According to the independent investigation, there were “a series of events” culminating in Bradforth’s death. It said he struggled to complete 36 50-yard sprints at an altitude of 2,800 feet during his first practice. He had left his hometown of Neptune, New Jersey — which sits at sea level — two days earlier.

Nearly 30 minutes after practice, football players found Bradforth sitting on the ground leaning against a brick wall at his dorm. When a coach reached Bradforth in the alley, players asked him to call 911, but 11 more minutes passed before the athletic trainer called for an ambulance. 

Attorney Chris Dove, who represents Bradforth’s mother, Joann Atkins-Ingram, told the Kansas News Service that she wants to see changes within college athletic departments.

“(It’s) not the first time this has happened,” Dove said. “This isn’t like a cardiac event; it’s really extremely preventable. The signals of it are very easy to pick up and you can stop it immediately.”

Dove also said athletic departments should have tubs or trays for students who need to be cooled down with ice.
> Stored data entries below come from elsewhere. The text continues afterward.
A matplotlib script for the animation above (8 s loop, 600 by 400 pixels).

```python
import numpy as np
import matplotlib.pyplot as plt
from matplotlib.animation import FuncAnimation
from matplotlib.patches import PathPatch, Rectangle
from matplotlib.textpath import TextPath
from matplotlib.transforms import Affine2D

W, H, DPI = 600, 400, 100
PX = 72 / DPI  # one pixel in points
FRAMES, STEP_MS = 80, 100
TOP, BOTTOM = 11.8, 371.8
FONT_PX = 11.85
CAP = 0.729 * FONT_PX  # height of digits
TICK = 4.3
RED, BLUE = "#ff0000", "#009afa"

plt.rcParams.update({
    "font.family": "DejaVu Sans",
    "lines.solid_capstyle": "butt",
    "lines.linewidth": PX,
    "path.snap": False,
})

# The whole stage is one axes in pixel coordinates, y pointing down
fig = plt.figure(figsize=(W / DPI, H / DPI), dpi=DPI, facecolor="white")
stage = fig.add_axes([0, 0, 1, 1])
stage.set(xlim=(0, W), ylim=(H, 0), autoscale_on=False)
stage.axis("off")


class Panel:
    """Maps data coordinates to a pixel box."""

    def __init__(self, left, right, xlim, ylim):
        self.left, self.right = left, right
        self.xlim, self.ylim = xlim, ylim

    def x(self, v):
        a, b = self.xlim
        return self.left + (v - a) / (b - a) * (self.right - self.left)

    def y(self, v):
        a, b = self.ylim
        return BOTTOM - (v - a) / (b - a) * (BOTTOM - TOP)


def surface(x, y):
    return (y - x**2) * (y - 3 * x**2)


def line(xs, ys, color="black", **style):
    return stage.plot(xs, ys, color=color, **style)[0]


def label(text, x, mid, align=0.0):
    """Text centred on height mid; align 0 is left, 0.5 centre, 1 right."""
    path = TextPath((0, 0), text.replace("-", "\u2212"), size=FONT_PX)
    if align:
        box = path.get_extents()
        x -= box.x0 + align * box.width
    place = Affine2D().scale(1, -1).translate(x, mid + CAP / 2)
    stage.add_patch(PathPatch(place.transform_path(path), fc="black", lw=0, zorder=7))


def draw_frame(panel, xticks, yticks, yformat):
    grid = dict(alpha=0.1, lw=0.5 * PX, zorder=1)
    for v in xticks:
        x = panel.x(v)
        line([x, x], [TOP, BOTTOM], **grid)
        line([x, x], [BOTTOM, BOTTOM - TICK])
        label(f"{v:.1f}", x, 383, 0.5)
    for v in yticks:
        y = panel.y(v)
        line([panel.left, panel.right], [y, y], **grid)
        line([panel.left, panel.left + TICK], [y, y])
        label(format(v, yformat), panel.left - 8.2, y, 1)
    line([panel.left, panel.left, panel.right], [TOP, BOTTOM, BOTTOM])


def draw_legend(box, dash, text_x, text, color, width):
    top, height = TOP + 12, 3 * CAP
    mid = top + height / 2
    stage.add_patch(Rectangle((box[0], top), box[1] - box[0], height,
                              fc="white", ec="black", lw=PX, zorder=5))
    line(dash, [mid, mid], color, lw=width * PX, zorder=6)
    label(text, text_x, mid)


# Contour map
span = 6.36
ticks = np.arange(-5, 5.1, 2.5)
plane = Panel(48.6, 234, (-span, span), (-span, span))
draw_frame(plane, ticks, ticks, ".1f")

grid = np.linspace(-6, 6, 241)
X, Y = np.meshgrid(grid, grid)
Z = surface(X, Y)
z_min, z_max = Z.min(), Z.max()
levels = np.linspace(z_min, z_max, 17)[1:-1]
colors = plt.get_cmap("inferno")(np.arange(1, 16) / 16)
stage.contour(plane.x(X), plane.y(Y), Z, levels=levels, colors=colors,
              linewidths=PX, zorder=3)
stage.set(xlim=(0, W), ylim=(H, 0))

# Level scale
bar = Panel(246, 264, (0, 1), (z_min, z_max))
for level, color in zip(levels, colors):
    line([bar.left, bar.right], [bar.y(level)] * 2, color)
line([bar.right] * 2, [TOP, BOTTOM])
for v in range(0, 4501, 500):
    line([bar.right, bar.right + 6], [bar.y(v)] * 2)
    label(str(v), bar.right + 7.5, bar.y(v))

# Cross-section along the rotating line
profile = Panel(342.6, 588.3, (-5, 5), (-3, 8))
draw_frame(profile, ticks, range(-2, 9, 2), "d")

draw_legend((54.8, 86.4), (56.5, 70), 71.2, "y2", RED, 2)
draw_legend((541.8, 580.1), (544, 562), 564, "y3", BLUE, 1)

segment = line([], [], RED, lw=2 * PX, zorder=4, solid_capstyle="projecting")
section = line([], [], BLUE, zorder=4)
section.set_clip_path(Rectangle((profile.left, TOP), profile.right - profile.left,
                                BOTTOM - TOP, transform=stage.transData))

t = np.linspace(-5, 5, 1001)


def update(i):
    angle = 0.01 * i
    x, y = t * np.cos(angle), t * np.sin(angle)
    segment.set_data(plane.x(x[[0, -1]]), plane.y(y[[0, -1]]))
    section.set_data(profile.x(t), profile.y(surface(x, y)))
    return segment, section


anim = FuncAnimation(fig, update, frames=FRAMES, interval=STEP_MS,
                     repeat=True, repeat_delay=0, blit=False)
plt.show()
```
The investigation noted that Bradforth’s “core temperature was never assessed and no effective method of cooling him was ever implemented by anyone.”

Bradforth’s death led to a bill, filed by New Jersey U.S. Rep. Chris Smith, who represents Bradforth’s hometown. It would establish a commission to study heatstroke in young athletes; the bill has been assigned to a committee but hasn’t advanced beyond that.

Corinne Boyer covers western Kansas for High Plains Public Radio and the Kansas News Service. You can follow her on Twitter @corinne_boyer or or email cboyer (at) hppr (dot) org. The Kansas News Service is a collaboration of KCUR, Kansas Public Radio, KMUW and High Plains Public Radio focused on the health and well-being of Kansans, their communities and civic life.

Kansas News Service stories and photos may be republished by news media at no cost with proper attribution and a link to ksnewsservice.org

Copyright 2019 High Plains Public Radio

Corinne Boyer
Corinne Boyer is a reporter for the Kansas News Service at High Plains Public Radio in Garden City, Kansas. Following graduation, Corinne moved to New York City where she interned for a few record labels, worked as a restaurant hostess and for a magazine publisher. She then moved to Yongin, South Korea where she taught English and traveled to Taiwan, Thailand, Belgium and South Africa. Corinne loved meeting new people and hearing their stories. Her travels and experiences inspired her to attend graduate school. In 2015, she graduated with a Master of Science in journalism degree from the University of Oregon. She gained her first newsroom experience at KLCC—Eugene’s NPR affiliate. In 2017, she earned the Tom Parker Award for Media Excellence for a feature story she wrote about the opioid epidemic in Oregon. That year, she was also named an Emerging Journalist Fellow by the Journalism and Women Symposium.